Jennings played the lead in college, too, as well as other roles early in his career. “But it’s been 40 years,” he said.
But it seems like a perfect outlet for his exuberance, especially the freedom to ad lib – within limits, Walton advised. Forum virtually invites the cast and creative team to bring their individual stamp to the production. “In Oklahoma, Curly is always Curly, but with this you can have some different each time. That’s the fun,” he said. Each performance may be a bit different, giving it “a little extra electricity.”
But for Sondheim fanatics, Jennings will always be the intense slightly dim street urchin in the landmark Sweeney Todd in which he becomes the serial killer’s assistant and later dispatches the title villain with a straight razor across the throat.
Like many career actors, Jennings has worked on and off Broadway for years including a stint in the original production of Side Show, but much of the time he works in regional theater productions, with TV and movie gigs interspersed.
Although he had been performing in regional theater for years before it, Sweeney was only the second Broadway show for the then 32-year-old actor. The first was a little seen revival of Eugene O’Neill’s little seen straight play All God’s Chillun Got Wings.
He has fond memories of the Sweeney experience and can tell stories upon request, such as how the Broadway version was far darker than national road tour which was what was preserved on video. Or he tells how the original cast album, which preserves his Irish-inflected voice for future generations, was recorded with microphones laid out around a stage and cast members moving about, rather than standing still in front of a stationary microphone.
But he doesn’t dwell on it. Until recently he had seen few subsequent productions except the recent film with Johnny Depp. But his 13-year-old son is appearing school plays and he has sat with him to watch the DVD of the 1979 production that was filmed for television with George Hearn in the title role as well as a YouTube bootleg of the original Sweeney, Len Cariou, plus the recent PBS concert version with Bryn Terfel and Emma Thompson. “He said to me, Emma Thompson doesn’t look very scared of him.” Now his son is using the wordplay song about victims baked into pies, “A Little Priest,” to audition for school play parts.
Jennings has come to terms with being best known for that work, although he knows some people hear his name and thing of the Jeopardy world champion with the same name. While he has his own Wikipedia entry, he’s also linked to the quiz show champ’s entry with the line “For other people with the same name, see Ken Jennings (disambiguation.)”
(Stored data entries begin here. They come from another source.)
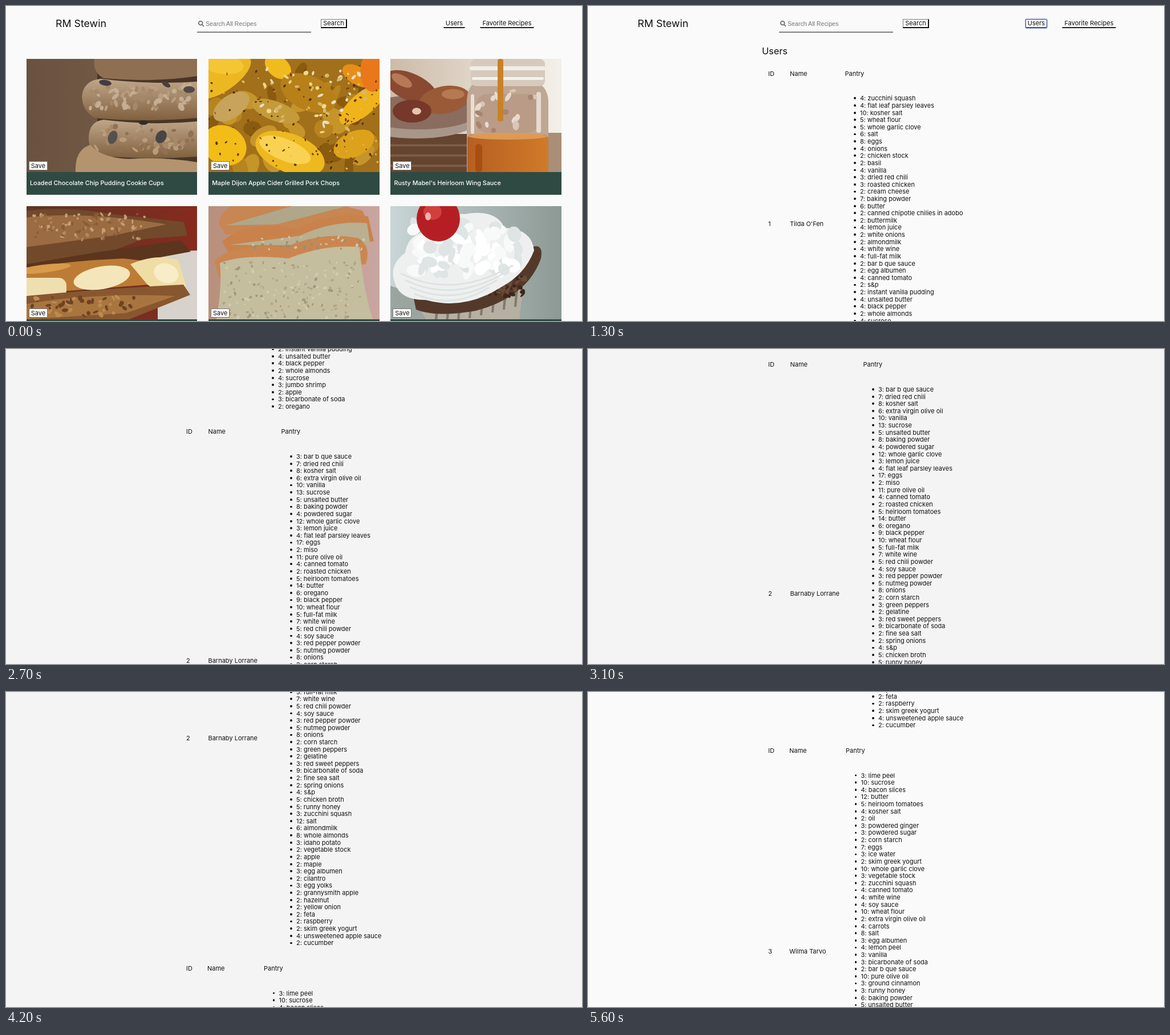
Animation, 1010 px wide and 554 px high, one loop 5700 ms. Source, as an HTML page:

```html
<!DOCTYPE html>
<html lang="en">
<head>
<meta charset="utf-8">
<title>Recipes</title>
<style>
html, body { margin: 0; width: 100%; height: 100%; overflow: hidden; }
body { position: relative; background: #fafafa; color: #111; font: 11px/14px Inter, "Open Sans", sans-serif; }
#page { position: absolute; left: 0; top: 0; width: 1010px; height: 554px; }
#page div, #page span, #page svg { position: absolute; white-space: nowrap; box-sizing: border-box; }
.item::before { content: ""; position: absolute; left: -11px; top: 5.2px; width: 3.8px; height: 3.8px; border-radius: 50%; background: #111; }
.search { left: 335px; top: 20px; width: 200px; height: 27px; border-bottom: 2px solid #808080; }
.btn { text-align: center; }
.go { left: 552px; top: 23px; width: 46px; height: 16px; line-height: 13px; border: 1px solid #555; border-width: 1px 2px 2px 1px; border-color: #777 #111 #111 #777; background: #fff; }
.link { top: 23px; height: 16px; line-height: 14px; border-bottom: 2px solid #222; border-radius: 2px; }
.link.focus { border: 1px solid #3a4f9e; box-shadow: 0 0 0 1px #b4c0e6; border-bottom-width: 2px; line-height: 13px; }
.card { width: 299.4px; height: 239px; background: #2f4a42; overflow: hidden; }
.card svg { left: 0; top: 0; }
.card .title { left: 6px; top: 212px; color: #fff; font-weight: 500; font-size: 10.8px; }
.card .save { left: 4px; top: 180px; width: 33px; height: 16px; line-height: 14px; border: 1px solid #777; background: #fff; }
</style>
</head>
<body>
<div id="page">
  <span style="left:87px;top:19px;font-size:17.8px;line-height:24px">RM Stewin</span>
  <div class="search">
    <svg width="14" height="14" style="left:1px;top:4px" fill="none" stroke="#707070" stroke-width="1.8">
      <circle cx="5.2" cy="6" r="3.4"/><path d="M7.8 8.6L11 12"/>
    </svg>
    <span style="left:15px;top:4px;color:#757575;font:10.65px/14px 'Liberation Sans',Arial,sans-serif">Search All Recipes</span>
  </div>
  <div class="btn go">Search</div>
  <div class="btn link" id="tab" style="left:767px;width:38px">Users</div>
  <div class="btn link" style="left:831px;width:95px">Favorite Recipes</div>
  <div id="home"></div>
  <div id="users"><span style="left:305px;top:69px;font-size:16.3px;line-height:20px">Users</span></div>
</div>
<script>
const $ = id => document.getElementById(id);
const page = $('page'), home = $('home'), users = $('users'), tab = $('tab');

// ---- shapes for the card pictures, 300 x 199 ----
const box = (x, y, w, h, fill, r = 0) => `<rect x="${x}" y="${y}" width="${w}" height="${h}" rx="${r}" fill="${fill}"/>`;
const oval = (x, y, rx, ry, fill, turn = 0) =>
  `<ellipse cx="${x}" cy="${y}" rx="${rx}" ry="${ry}" fill="${fill}" transform="rotate(${turn} ${x} ${y})"/>`;
const path = (d, fill, extra = '') => `<path d="${d}" fill="${fill}" ${extra}/>`;
let seed = 7;
const rnd = () => (seed = seed * 16807 % 2147483647) / 2147483647;
// n small spots scattered inside a rectangle
const spots = (n, x, y, w, h, r, fills) => Array.from({ length: n }, () =>
  oval(x + rnd() * w, y + rnd() * h, r * (.5 + rnd()), r * (.4 + rnd() * .6), fills[rnd() * fills.length | 0], rnd() * 180)).join('');
const fade = (id, a, b, down) =>
  `<linearGradient id="${id}" x2="${down ? 0 : 1}" y2="${down ? 1 : 0}"><stop stop-color="${a}"/><stop offset="1" stop-color="${b}"/></linearGradient>`;
const ground = (id, a, b) => fade(id, a, b) + box(0, 0, 300, 199, `url(#${id})`);

const cookies = () => ground('wood', '#69523f', '#7a604b') +
  fade('dough', '#c0a68a', '#80603f', true) +
  box(124, 20, 180, 170, '#4a3525') +
  path('M119 0H300V30Q220 42 135 34Q116 24 119 0Z', '#8f6f51') +
  path('M97 66Q100 38 130 35Q220 46 300 40V104Q200 112 120 104Q98 92 97 66Z', 'url(#dough)') +
  path('M109 138Q110 110 135 107Q220 118 300 110V172Q210 178 125 170Q108 158 109 138Z', 'url(#dough)') +
  path('M86 199Q84 160 112 151Q130 174 180 176Q240 172 300 182V199Z', '#b3946f') +
  spots(60, 112, 46, 180, 44, 5, ['#b99e80', '#a68768', '#c5ae93']) +
  spots(60, 122, 118, 170, 46, 5, ['#a98a67', '#917152', '#b89c7c']) +
  oval(138, 42, 11, 5, '#413d40', 10) + oval(151, 138, 8, 12, '#57504f', 20) + oval(236, 137, 9, 12, '#4a4545', 30) +
  oval(285, 54, 10, 6, '#514a48') + oval(205, 112, 8, 4, '#332c2b') + oval(245, 45, 8, 4, '#463f3e', 30);

const chops = () => box(0, 0, 300, 199, '#a2701a') +
  spots(60, 0, 0, 300, 199, 18, ['#b88420', '#8a5a0f', '#c6952a', '#7b5117']) +
  oval(25, 32, 58, 24, '#edb722', -35) + oval(22, 8, 40, 18, '#f4c634', 10) + oval(122, 14, 26, 18, '#f1bb1d', 40) +
  oval(40, 84, 36, 20, '#c7a35b', -35) + oval(118, 92, 44, 17, '#c59a3a', 20) + oval(175, 60, 52, 30, '#b78019', 25) +
  oval(270, 80, 50, 20, '#efb31b', -40) + oval(262, 30, 30, 16, '#e88e18', 30) + oval(288, 22, 22, 36, '#e9781b') +
  oval(143, 166, 64, 34, '#eeb91f', 22) + oval(134, 160, 48, 19, '#fad253', 22) +
  oval(28, 152, 40, 34, '#f2bd17', 30) + oval(255, 150, 38, 22, '#dda21c', -25) +
  spots(150, 0, 20, 300, 175, 2, ['#54310b', '#7b3d10', '#e5b84d']) +
  spots(45, 90, 15, 190, 120, 4, ['#e9dfc7', '#d9b768', '#f1d98c']);

const sauce = () => ground('room', '#cdbba8', '#f4f0ea') +
  box(0, 132, 300, 70, '#65452f') + path('M230 130H300V199H270Z', '#a98e78') +
  oval(45, 104, 112, 36, '#a9968a') + oval(50, 94, 104, 30, '#8a6d5e') +
  oval(36, 50, 50, 24, '#8a4931', 25) + oval(95, 72, 45, 24, '#9a5a38', -10) + oval(38, 92, 34, 20, '#75382a') +
  oval(20, 38, 20, 9, '#b57957', 30) + oval(110, 62, 20, 9, '#b67a52') + oval(46, 92, 8, 6, '#e5c5ae') +
  [150, 168, 186].map(y => box(0, y, 135, 4, '#7d5c45')).join('') +
  path('M145 44Q133 55 134 80V199H277V80Q278 55 262 44Z', '#c0a694') +
  box(141, 0, 130, 48, '#d6cabd', 9) + box(139, 13, 133, 7, '#f1eee8', 4) + box(143, 32, 126, 5, '#f5f2ec', 3) +
  box(150, 62, 110, 68, '#b99b87', 20) + box(141, 62, 6, 70, '#e9dfd5', 4) + box(256, 58, 8, 72, '#e6dbd0', 4) +
  spots(18, 150, 52, 104, 74, 6, ['#d8c6b7', '#a88471', '#e7dacf']) +
  fade('glaze', '#b65f22', '#d07a2a') + box(135, 133, 142, 80, 'url(#glaze)', 8) +
  oval(206, 136, 69, 6, '#dd9a55') + box(149, 150, 12, 49, '#a94e13', 5) + box(188, 0, 10, 110, '#c98128', 4);

const pancakes = () => ground('plate', '#5c3524', '#872a1e') +
  path('M230 80L300 78V199H230Z', '#d8d2cc') +
  path('M0 8Q70 0 150 14L276 28L282 52L205 58L115 92L0 106Z', '#72492b') +
  path('M0 20Q100 8 245 32L150 52L0 72Z', '#9b6c42') +
  spots(90, 8, 14, 200, 45, 3, ['#b28761', '#8a5b36', '#c79e77']) +
  path('M0 102L130 80L270 60L288 80L180 100L80 124H0Z', '#5b351e') +
  path('M0 108Q80 96 170 92L240 100L215 138L60 150H0Z', '#bd7c35') +
  box(-20, 126, 90, 36, '#efdfb0', 14) + oval(132, 126, 50, 20, '#f4e5bb', -10) +
  path('M182 102Q230 82 266 95L280 140Q240 158 212 138Z', '#f0dda5') +
  oval(245, 118, 22, 17, '#f8edc8', 20) + oval(30, 110, 48, 7, '#d99a49', -7) +
  path('M0 158Q130 145 275 138L287 156Q240 175 180 199H0Z', '#88572f') +
  path('M0 172Q120 152 260 158L175 188L0 199Z', '#a9753f') + spots(50, 5, 160, 190, 34, 4, ['#6d4323', '#bd8a51']);

const bread = () => ground('cloth', '#b98f7c', '#c9a5a0') +
  path('M18 30Q25 -6 70 -5L210 -8L270 8L285 40L30 50Z', '#c78652') + path('M30 34L160 -4H258L120 32Z', '#b0a68a') +
  path('M24 62Q70 22 155 40Q210 10 280 18L290 62L35 82Z', '#c9824b') + path('M38 68L160 52Q220 24 278 30L284 70Z', '#b8b090') +
  path('M10 98Q35 66 138 71Q200 44 262 56Q286 70 276 102L20 126Z', '#cb8650') +
  path('M20 100Q60 84 140 92Q205 66 265 72Q270 140 288 199H14Q24 140 20 100Z', '#c4bd9e') +
  spots(170, 26, 98, 240, 98, 2.5, ['#b0a788', '#d3ccae', '#a0977a']) + spots(40, 60, 54, 215, 22, 2.5, ['#998f73', '#cfc8aa']);

const cupcake = () => ground('sky', '#c9d5d6', '#8c9994') +
  path('M0 140L60 160L80 199H0Z', '#9aa5a0') +
  path('M42 165L238 100L226 199H62Z', '#b6b0a2') +
  [0, 1, 2, 3, 4, 5, 6, 7].map(i => path(`M${80 + i * 20} ${174 - i * 5}l5 -2l-4 40h-4Z`, '#7f7b70')).join('') +
  path('M40 158Q130 190 235 78Q270 58 264 92Q240 160 150 184Q80 196 45 182Z', '#54392a') +
  spots(60, 170, 120, 65, 38, 4, ['#6b4b36', '#3d271d']) +
  path('M8 135Q-4 104 26 82Q30 52 60 45Q80 10 130 14Q185 4 200 38Q248 40 252 78Q236 120 195 142Q130 184 62 165Q16 165 8 135Z', '#eef0ef') +
  spots(90, 40, 30, 185, 85, 12, ['#fff', '#dfe4e4', '#f8f9f9']) +
  [0, 1, 2, 3].map(i => path(`M${18 + i * 8} ${118 + i * 12}Q110 ${165 + i * 6} ${215 - i * 14} ${104 + i * 13}`, 'none', 'stroke="#dde2e2" stroke-width="3"')).join('') +
  oval(84, 22, 38, 40, '#b51f24') + oval(74, 10, 16, 14, '#d2403d') + oval(66, 18, 5, 7, '#f0b3a8');

const cards = [
  ['Loaded Chocolate Chip Pudding Cookie Cups', cookies],
  ['Maple Dijon Apple Cider Grilled Pork Chops', chops],
  ["Rusty Mabel's Heirloom Wing Sauce", sauce],
  ['', pancakes], ['', bread], ['', cupcake]
];
home.innerHTML = cards.map(([title, draw], i) =>
  `<div class="card" style="left:${36 + i % 3 * 319.2}px;top:${i < 3 ? 93 : 352}px">
    <svg width="300" height="199">${draw()}</svg>
    <div class="btn save">Save</div><span class="title">${title}</span></div>`).join('');

// ---- user tables ----
const lists = [
  `4: zucchini squash,4: flat leaf parsley leaves,10: kosher salt,5: wheat flour,5: whole garlic clove,6: salt,8: eggs,4: onions,
2: chicken stock,2: basil,4: vanilla,3: dried red chili,3: roasted chicken,2: cream cheese,7: baking powder,6: butter,
2: canned chipotle chilies in adobo,2: buttermilk,4: lemon juice,2: white onions,2: almondmilk,4: white wine,4: full-fat milk,
2: bar b que sauce,2: egg albumen,4: canned tomato,2: s&amp;p,2: instant vanilla pudding,4: unsalted butter,4: black pepper,
2: whole almonds,4: sucrose,3: jumbo shrimp,2: apple,3: bicarbonate of soda,2: oregano`,
  `3: bar b que sauce,7: dried red chili,8: kosher salt,6: extra virgin olive oil,10: vanilla,13: sucrose,5: unsalted butter,
8: baking powder,4: powdered sugar,12: whole garlic clove,3: lemon juice,4: flat leaf parsley leaves,17: eggs,2: miso,
11: pure olive oil,4: canned tomato,2: roasted chicken,5: heirloom tomatoes,14: butter,6: oregano,9: black pepper,
10: wheat flour,5: full-fat milk,7: white wine,5: red chili powder,4: soy sauce,3: red pepper powder,5: nutmeg powder,8: onions,
2: corn starch,3: green peppers,2: gelatine,3: red sweet peppers,9: bicarbonate of soda,2: fine sea salt,2: spring onions,
4: s&amp;p,5: chicken broth,5: runny honey,3: zucchini squash,12: salt,6: almondmilk,8: whole almonds,3: idaho potato,
2: vegetable stock,2: apple,2: maple,3: egg albumen,2: cilantro,3: egg yolks,2: grannysmith apple,2: hazelnut,2: yellow onion,
2: feta,2: raspberry,2: skim greek yogurt,4: unsweetened apple sauce,2: cucumber`,
  `3: lime peel,10: sucrose,4: bacon slices,12: butter,5: heirloom tomatoes,4: kosher salt,2: oil,3: powdered ginger,
3: powdered sugar,2: corn starch,7: eggs,3: ice water,2: skim greek yogurt,10: whole garlic clove,3: vegetable stock,
2: zucchini squash,4: canned tomato,4: white wine,4: soy sauce,10: wheat flour,2: extra virgin olive oil,4: carrots,8: salt,
3: egg albumen,4: lemon peel,3: vanilla,3: bicarbonate of soda,2: bar b que sauce,10: pure olive oil,3: ground cinnamon,
3: runny honey,6: baking powder,5: unsalted butter`
];
const rowStep = 12.62;
const text = (x, y, s, cls = '') => `<span class="${cls}" style="left:${x}px;top:${y - 7}px">${s}</span>`;
// head: y of the heading row, mid: y of the name row
const table = (id, name, head, mid, nameX, pantryX) =>
  text(316, head, 'ID') + text(nameX, head, 'Name') + text(pantryX, head, 'Pantry') +
  text(316, mid, id) + text(nameX, mid, name) +
  lists[id - 1].split(',').map((s, i) => text(pantryX + 26.5, head + 43.8 + i * rowStep, s.trim(), 'item')).join('');
users.innerHTML += table(1, "Tilda O'Fen", 118.5, 383, 354, 450.5) +
  table(2, 'Barnaby Lorrane', 648.2, 1051.3, 354.5, 482.5) +
  table(3, 'Wilma Tarvo', 1455.7, 1808.5, 353, 452);

// ---- motion ----
const loop = 5700, openAt = 1300;
const stops = [[openAt, 0], [2200, 341], [3100, 621], [3700, 782], [4700, 1153], [5600, 1352.5]];
const slope = i => (stops[i + 1][1] - stops[i][1]) / (stops[i + 1][0] - stops[i][0]);
// scroll speed at a stop: starts from rest, then follows its neighbours
const speed = i => i === 0 ? 0 : i === stops.length - 1 ? slope(i - 1) : (slope(i - 1) + slope(i)) / 2;

function scrollAt(t) {
  if (t <= openAt) return 0;
  const i = stops.findIndex(s => t <= s[0]) - 1;
  const [t0, y0] = stops[i], [t1, y1] = stops[i + 1];
  const span = t1 - t0, u = (t - t0) / span, v = 1 - u;
  return y0 + (y1 - y0) * u * u * (3 - 2 * u) + span * u * v * (speed(i) * v - speed(i + 1) * u);
}
function draw(now) {
  const t = Math.floor(now % loop / 100) * 100;
  const open = t >= openAt;
  home.style.display = open ? 'none' : '';
  users.style.display = open ? '' : 'none';
  tab.classList.toggle('focus', open);
  page.style.transform = `translateY(${-Math.round(scrollAt(t))}px)`;
  document.body.style.background = t >= 1600 && t < 4300 ? '#f4f4f4' : '#fafafa';
  requestAnimationFrame(draw);
}
draw(performance.now());
</script>
</body>
</html>
```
But Tobias has been a help. “I started to ask how can I use it?” In fact, it has helped him get his foot in the door at some auditions. He admits even entering the audition on rare occasions singing his trumpeting lines from competition scene between Todd and the barber Pirelli: “Ladies and gentleman, may I have your attention, puh-leaze!”
A Funny Thing Happened On Thew Way To The Forum plays Oct. 1-Nov. 1 at The Wick Theatre, 7901 North Federal Highway, Boca Raton. Performances 2 p.m. Wednesday, Thursday, Saturday, Sunday; 7:30 p.m. Thursday-Saturday. All parking is complimentary valet. Tickets $70-80. For tickets, visit www.thewick.org or 561-995-2333.